[Start of section]
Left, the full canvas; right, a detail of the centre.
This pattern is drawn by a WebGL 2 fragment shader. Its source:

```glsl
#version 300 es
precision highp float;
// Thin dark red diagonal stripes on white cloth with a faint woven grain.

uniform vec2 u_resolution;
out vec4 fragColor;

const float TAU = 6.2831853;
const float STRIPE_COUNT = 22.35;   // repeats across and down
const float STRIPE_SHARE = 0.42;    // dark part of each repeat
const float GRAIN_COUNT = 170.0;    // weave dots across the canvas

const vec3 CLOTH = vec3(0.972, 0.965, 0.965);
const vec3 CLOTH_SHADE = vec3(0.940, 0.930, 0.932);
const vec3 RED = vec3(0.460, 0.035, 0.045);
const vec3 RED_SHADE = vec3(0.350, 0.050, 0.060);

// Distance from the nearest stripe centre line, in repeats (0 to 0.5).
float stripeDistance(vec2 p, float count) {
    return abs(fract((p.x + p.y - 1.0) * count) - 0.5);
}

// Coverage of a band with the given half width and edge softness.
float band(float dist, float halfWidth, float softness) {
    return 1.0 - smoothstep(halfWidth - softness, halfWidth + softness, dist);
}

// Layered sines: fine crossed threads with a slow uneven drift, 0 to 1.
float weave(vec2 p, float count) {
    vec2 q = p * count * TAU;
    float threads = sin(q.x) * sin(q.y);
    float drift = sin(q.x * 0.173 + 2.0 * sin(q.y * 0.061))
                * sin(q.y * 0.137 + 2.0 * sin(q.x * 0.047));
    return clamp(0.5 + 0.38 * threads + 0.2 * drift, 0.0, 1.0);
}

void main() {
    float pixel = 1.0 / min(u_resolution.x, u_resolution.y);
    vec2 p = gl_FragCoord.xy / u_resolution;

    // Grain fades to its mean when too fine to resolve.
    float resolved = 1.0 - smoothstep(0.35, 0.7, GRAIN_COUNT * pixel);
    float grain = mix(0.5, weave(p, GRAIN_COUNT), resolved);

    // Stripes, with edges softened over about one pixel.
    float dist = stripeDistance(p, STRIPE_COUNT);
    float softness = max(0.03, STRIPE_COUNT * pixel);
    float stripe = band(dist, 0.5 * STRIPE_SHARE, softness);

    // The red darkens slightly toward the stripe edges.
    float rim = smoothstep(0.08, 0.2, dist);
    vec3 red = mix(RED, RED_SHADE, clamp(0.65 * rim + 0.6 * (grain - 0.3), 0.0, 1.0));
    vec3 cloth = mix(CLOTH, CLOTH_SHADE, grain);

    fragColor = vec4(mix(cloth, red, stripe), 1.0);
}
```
[End of section]
Problem requirements » The answer is each line in which the word "pixel" occurs, copied from the material above.

Answer to the problem »
    float pixel = 1.0 / min(u_resolution.x, u_resolution.y);
    float resolved = 1.0 - smoothstep(0.35, 0.7, GRAIN_COUNT * pixel);
    // Stripes, with edges softened over about one pixel.
    float softness = max(0.03, STRIPE_COUNT * pixel);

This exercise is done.